VMware vSphere is a suite of software components for virtualization. These include ESXi, vCenter Server, and other software components that fulfill a number of different functions in the vSphere environment. Your hyperscale cloud provider manages many parts of your VMware Cloud on Public Cloud SDDC for you, but you can examine all components, and change certain parts of the configuration.

vSphere Components

vSphere includes the following software components:

The hypervisor on which you run virtual machines as a set of configuration and disk files that together perform all the functions of a physical machine.

No VMware Cloud on Public Cloud user has physical access to access ESXi host hardware or root access to the ESXi operating system. Procedures that require this kind of access must be performed by your hyperscale cloud provider staff. This means that you can't add, remove, or manage ESXi users, or undertake any other aspects of Host Management with the VMware Host Client.
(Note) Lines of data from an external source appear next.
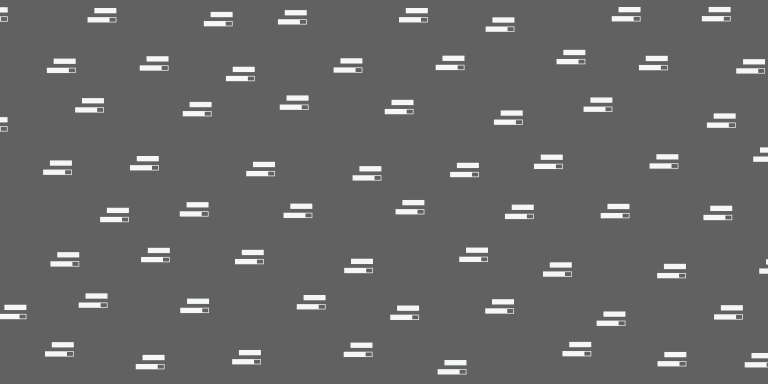
Write a WebGL 1 fragment shader that draws this pattern.

```glsl
precision highp float;

// Small pale marks scattered over flat grey: a short bar above a longer bar
// whose right end is an open, thinly outlined box. Each cell of a staggered
// grid holds one mark, moved by a hash but kept inside its own cell.

uniform vec2 u_resolution;

const vec3 GROUND = vec3(0.38);
const vec3 PAPER = vec3(0.96, 0.97, 0.97);

// Lengths are fractions of the canvas height.
const vec2 CELL = vec2(0.2656, 0.128);
const vec2 JITTER = vec2(0.042, 0.029);
const float MARK_WIDTH = 0.0750;
const float SHORT_WIDTH = 0.0573;
const float BAR_HEIGHT = 0.0138;
const float BAR_SPACING = 0.0238;
const float HOLE_WIDTH = 0.0160;
const float OUTLINE = 0.0018;

// Two random values from 0 to 1 for a cell.
vec2 hash2(vec2 cell) {
  vec3 p = fract(cell.xyx * vec3(0.1031, 0.1030, 0.0973));
  p += dot(p, p.yzx + 33.33);
  return fract((p.xx + p.yz) * p.zy);
}

// Share of a pixel covered by a box given by its centre and full size.
float boxCoverage(vec2 point, vec2 centre, vec2 size, float pixel) {
  vec2 inside = (0.5 * size - abs(point - centre)) / pixel;
  vec2 cover = clamp(inside + 0.5, 0.0, 1.0);
  return cover.x * cover.y;
}

// One mark around the origin; both bars end at the same right edge.
float markCoverage(vec2 point, float pixel) {
  float right = 0.5 * MARK_WIDTH;
  float rise = 0.5 * BAR_SPACING;
  vec2 holeSize = vec2(HOLE_WIDTH, BAR_HEIGHT - 2.0 * OUTLINE);
  vec2 holeCentre = vec2(right - OUTLINE - 0.5 * HOLE_WIDTH, -rise);

  float upper = boxCoverage(point, vec2(right - 0.5 * SHORT_WIDTH, rise),
                            vec2(SHORT_WIDTH, BAR_HEIGHT), pixel);
  float lower = boxCoverage(point, vec2(0.0, -rise),
                            vec2(MARK_WIDTH, BAR_HEIGHT), pixel);
  float hole = boxCoverage(point, holeCentre, holeSize, pixel);
  return max(upper, lower - hole);
}

// Scattered marks: odd rows shift by half a cell.
float scatterCoverage(vec2 point, float pixel) {
  float row = floor(point.y / CELL.y);
  point.x += 0.5 * CELL.x * mod(row, 2.0);
  vec2 cell = vec2(floor(point.x / CELL.x), row);
  vec2 shift = (2.0 * hash2(cell + 17.0) - 1.0) * JITTER;
  return markCoverage(point - (cell + 0.5) * CELL - shift, pixel);
}

void main() {
  float pixel = 1.0 / u_resolution.y;
  float marks = scatterCoverage(gl_FragCoord.xy * pixel, pixel);
  gl_FragColor = vec4(mix(GROUND, PAPER, marks), 1.0);
}
```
vCenter Server
A service that acts as a central administrator tool for VMware ESXi hosts.

vCenter Server runs continuously in the background. It performs its monitoring and managing activities even when no clients are connected.

vCenter Single Sign-On
A service that is part of the vCenter Server management infrastructure. The vCenter Single Sign-On authentication service makes the VMware cloud infrastructure platform more secure by allowing the various vSphere software components to communicate with each other through a secure token exchange mechanism, instead of requiring each component to authenticate a user separately with a directory service like Active Directory. You can also add identity sources such as your on-premises Active Directory domain or Active Directory over LDAP as a Single Sign-On identity source. For more information, see Add or Edit a vCenter Single Sign-On Identity Sourcein the vSphere Authentication documentation.

vSphere Interfaces

The vSphere interface you use depends on the task you want to perform and on the component you want to manage.

vSphere Client
The vSphere Client is an HTML5-based client for managing VMware Cloud on Public Cloud. vSphere Client also performs most configuration tasks for on-premises vSphere SDDCs.
vSphere Command-Line Interfaces
vSphere supports multiple command-line interfaces for configuring virtual machines and other vSphere components. If you cannot use vSphere command-line interfaces, and you want to use them, contact your account team.
vSphere SDKs
vSphere supports several SDKs for managing different aspects of your vSphere environment.
Virtual Machine Console
Just as a physical machine, each virtual machine has a console that supports certain management tasks, depending on the operating system.

vCenter Server Features

Many vCenter Server features that required special licensing in earlier versions of the product are available as part of the vSphere Standard license in vSphere 6.x and are also supported for VMware Cloud on Public Cloud.

vCenter Server features include:

vSphere vMotion
Enables you to move running virtual machines from one ESXi host to another ESXi host without service interruption.
Storage vMotion
Allows you to move the disks and configuration file of a running virtual machine from one datastore to another without service interruption.
Advanced Cross vCenter vMotion
With Advanced Cross vCenter vMotion, you can move or clone workloads across vCenter Server systems even when the vCenter Server systems are in different vCenter Single Sign-On domains. You can initiate migration of workloads both from on-premises environments and from cloud environments.
vSphere High Availability
vSphere High Availability ensures that if a host fails in an SDDC cluster, all virtual machines on the host are restarted on another host in the same cluster. vSphere High Availability settings are preconfigured in VMware Cloud on Public Cloud and cannot be changed by customers.
vSphere DRS
Helps improve resource allocation and power consumption across all hosts and resource pools. vSphere DRS collects resource use information for all hosts and virtual machines in the cluster and or migrates virtual machines in the following situations:
  • Initial placement – When you power on a virtual machine in the cluster for the first time, DRS either places the virtual machine or makes a recommendation.
  • Load balancing – DRS attempts to improve resource use across the cluster by performing automatic migrations of virtual machines (vMotion) or by providing a recommendation for virtual machine migrations.
See Using Policies and Profiles in the VMware Cloud on Public Cloud Operations guide for more detail on the storage policies that govern DRS operation in the SDDC.